Exercise prompt:
State how many lines in this listing include the word "cell", and nothing else.

Source material:
════════════════════
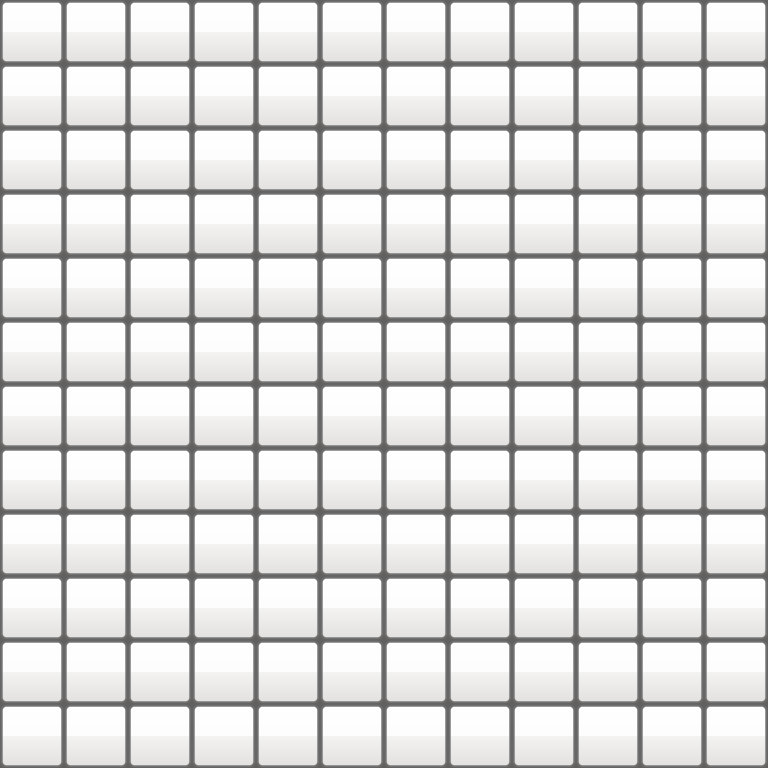
This pattern is drawn by a Shadertoy shader. Its source:

```glsl
// Grid of glossy white rounded tiles set in grey frames, 12 across and 12 down.
// Each cell layers two rounded-box distances: a frame over a dark seam, then
// a tile face with a bright upper half and a shaded lower half.

const float TILES = 12.0;

const float FRAME_HALF = 0.490;
const float FRAME_RADIUS = 0.100;
const float FACE_HALF = 0.458;
const float FACE_RADIUS = 0.060;

const vec3 SEAM_COLOR = vec3(0.380);
const vec3 FRAME_COLOR = vec3(0.440);
const vec3 GLOSS_TOP = vec3(1.0);
const vec3 GLOSS_BOTTOM = vec3(0.990);
const vec3 SHADE_TOP = vec3(0.955, 0.953, 0.950);
const vec3 SHADE_BOTTOM = vec3(0.890, 0.885, 0.880);

// Signed distance to a centred square with rounded corners.
float roundedSquare(vec2 p, float halfSize, float radius) {
    vec2 q = abs(p) - (halfSize - radius);
    return length(max(q, 0.0)) + min(max(q.x, q.y), 0.0) - radius;
}

// Smooth coverage of the inside of a distance field.
float coverage(float dist, float pixel) {
    return clamp(0.5 - dist / pixel, 0.0, 1.0);
}

// Vertical two-part gradient with a crisp step at mid height.
vec3 faceColor(float y, float halfSize, float pixel) {
    float h = clamp(y / halfSize, -1.0, 1.0);
    vec3 gloss = mix(GLOSS_BOTTOM, GLOSS_TOP, max(h, 0.0));
    vec3 shade = mix(SHADE_TOP, SHADE_BOTTOM, max(-h, 0.0));
    return mix(gloss, shade, coverage(y, pixel));
}

void mainImage(out vec4 fragColor, in vec2 fragCoord) {
    float pixel = TILES / iResolution.y;
    vec2 cell = fract(fragCoord * pixel) - 0.5;

    // Frame, leaving dark seams and small diamonds where corners meet
    float frame = coverage(roundedSquare(cell, FRAME_HALF, FRAME_RADIUS), pixel);
    vec3 color = mix(SEAM_COLOR, FRAME_COLOR, frame);

    // Glossy face
    float face = coverage(roundedSquare(cell, FACE_HALF, FACE_RADIUS), pixel);
    color = mix(color, faceColor(cell.y, FACE_HALF, pixel), face);

    fragColor = vec4(color, 1.0);
}
```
════════════════════
Answer for this exercise:
5